1803 Coalbrookdale Trevithick steam locomotive

   The first locomotive to run on rails was the Trevithick steam engine he built for the mine at Coalbrookdale in Shropshire. There is some disagreement about whether it ran or not but it is known that a lot of the special railway plates were broken and had to be replaced suggesting that it did run. Most of the information about the engine has been gleaned from a drawing now held at the London science museum and from correspondence between Trevithick and his friend Davies Giddy.

   A physical description matches the 1803 high-pressure steam Coalbrookdale engine rather than the later 1804 "Pen-y-Darren" locomotive. Principally because the fire box doors are under the working parts when the "Pen-y-Darren" locomotive is described as having the boiler at the opposite end so the fire box was away from the moving parts. As no original of either engine has survived, and only the drawings of the Coalbrookdale engine remain, all the recreations are based upon the 1803 drawings.

   If the following years “Pen-y-darren” engine is any guide the Coalbrookdale engine was capable of a speed of around 5 mph, an astounding speed considering the working carts were usually pushed by miners or pulled by animal power at barely a walking pace. One of the main achievements was to prove that smooth wheels on smooth rails would have enough friction to provide traction.

   Whatever the shortcomings of the recreations, or the kit, the fact remains that the locomotive itself was a landmark vehicle. 

1/32nd scale kit

Built by Rod 

   Airfix 1/32nd scale kit #A05871 was first released in 1968 and re-released several times unaltered but for the box art. The kit is without doubt a product of its era, originally sold with a motor (to be hidden in the large base) so it could be a moving model.

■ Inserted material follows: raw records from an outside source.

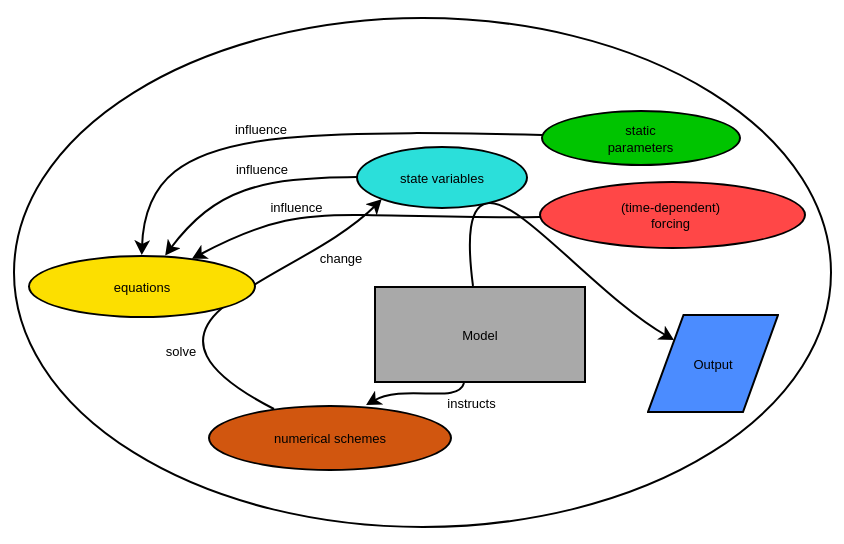
<!DOCTYPE html>
<html lang="en">
<head>
<meta charset="utf-8">
<title>Model components</title>
<style>
:root {
  --ink: #000;
  --paper: #fff;
  --parameters: #00c400;
  --forcing: #ff4747;
  --state: #2bdfda;
  --equations: #fcdf00;
  --schemes: #d1560f;
  --model: #a9a9a9;
  --output: #4b8cff;
}
* { box-sizing: border-box; }
html, body { margin: 0; }
body { width: 844px; height: 544px; overflow: hidden; background: var(--paper); }
.diagram {
  position: relative;
  width: 844px;
  height: 544px;
  overflow: hidden;
  color: var(--ink);
  font: 13px/16px "Liberation Sans", Arial, sans-serif;
}
.connectors { position: absolute; inset: 0; }
.connectors path, .system, .output polygon { stroke: var(--ink); stroke-width: 2; }
.connectors path, .system { fill: none; }
.connectors .arrowhead { fill: var(--ink); stroke: none; }
.node {
  position: absolute;
  display: flex;
  align-items: center;
  justify-content: center;
  padding-top: 2px;
  border: 2px solid var(--ink);
  text-align: center;
  white-space: nowrap;
}
.ellipse { border-radius: 50%; }
.parameters { left: 541px; top: 110px; width: 200px; height: 56px; padding-right: 1px; background: var(--parameters); line-height: 17px; }
.forcing { left: 539px; top: 181px; width: 267px; height: 68px; padding-right: 4px; background: var(--forcing); }
.state { left: 356px; top: 146px; width: 172px; height: 63px; background: var(--state); }
.equations { left: 28px; top: 255px; width: 228px; height: 63px; background: var(--equations); }
.schemes { left: 208px; top: 405px; width: 244px; height: 66px; background: var(--schemes); }
.model { left: 374px; top: 286px; width: 212px; height: 97px; background: var(--model); }
.output { left: 647px; top: 314px; width: 132px; height: 99px; border: 0; }
.output svg { position: absolute; inset: 0; }
.output polygon { fill: var(--output); }
.output span { position: relative; }
.label { position: absolute; transform: translate(-50%, -50%); white-space: nowrap; }
</style>
</head>
<body>
<main class="diagram">
  <svg class="connectors" width="844" height="544" viewBox="0 0 844 544" aria-hidden="true">
    <defs>
      <marker id="arrow" markerUnits="userSpaceOnUse" markerWidth="16" markerHeight="16" refX="7" refY="8" orient="auto">
        <path class="arrowhead" d="M0 0 L15 8 L0 16 L4 8 Z"/>
      </marker>
    </defs>
    <ellipse class="system" cx="422.5" cy="272.5" rx="408.5" ry="254.5"/>
    <g marker-end="url(#arrow)">
      <path d="M542 135 C460 133 360 131 285 138 C180 148 144 181 142 247"/>
      <path d="M357 177 C260 178 216 188 170 249"/>
      <path d="M540 217 C480 218 420 216 365 215 C305 214 268 218 199 255"/>
      <path d="M274 409 C200 371 186 339 222 308 C262 273 333 248 376 205"/>
      <path d="M473 286 C467 240 468 203 490 203 C524 203 600 298 667 336"/>
      <path d="M464 383 C458 405 404 383 373 401"/>
    </g>
  </svg>

  <div class="node ellipse parameters">static<br>parameters</div>
  <div class="node ellipse forcing">(time-dependent)<br>forcing</div>
  <div class="node ellipse state">state variables</div>
  <div class="node ellipse equations">equations</div>
  <div class="node ellipse schemes">numerical schemes</div>
  <div class="node model">Model</div>
  <div class="node output">
    <svg width="132" height="99" viewBox="0 0 132 99" aria-hidden="true">
      <polygon points="36.5,1 131,1 96,98 1,98"/>
    </svg>
    <span>Output</span>
  </div>

  <span class="label" style="left:261px;top:130px">influence</span>
  <span class="label" style="left:262px;top:170px">influence</span>
  <span class="label" style="left:296.5px;top:208px">influence</span>
  <span class="label" style="left:341px;top:259px">change</span>
  <span class="label" style="left:181px;top:352px">solve</span>
  <span class="label" style="left:471.5px;top:404px">instructs</span>
</main>
</body>
</html>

This sort of gimmick isn't attractive these days but the kit can still build into a reasonable static display model. That said, it isn't an easy build at all.

   Built by Rod during 2014. Painted with Halfords acrylic car spray paints for the primer and the main black colour. Actually the colours are a matter of conjecture and debate does surround the various recreations of Trevithick engines. Humbrol enamels and Revell acrylic paints were applied by brush for the detail work.

   Getting a metal look has been a tough ask for many years but by using Pinnacle metallic pigment powders there is a nice metallic sheen in areas were the paint could have been worn off or affected by heat. Brass, copper and gold however remain difficult to really get that metal look without “metallic flakes”.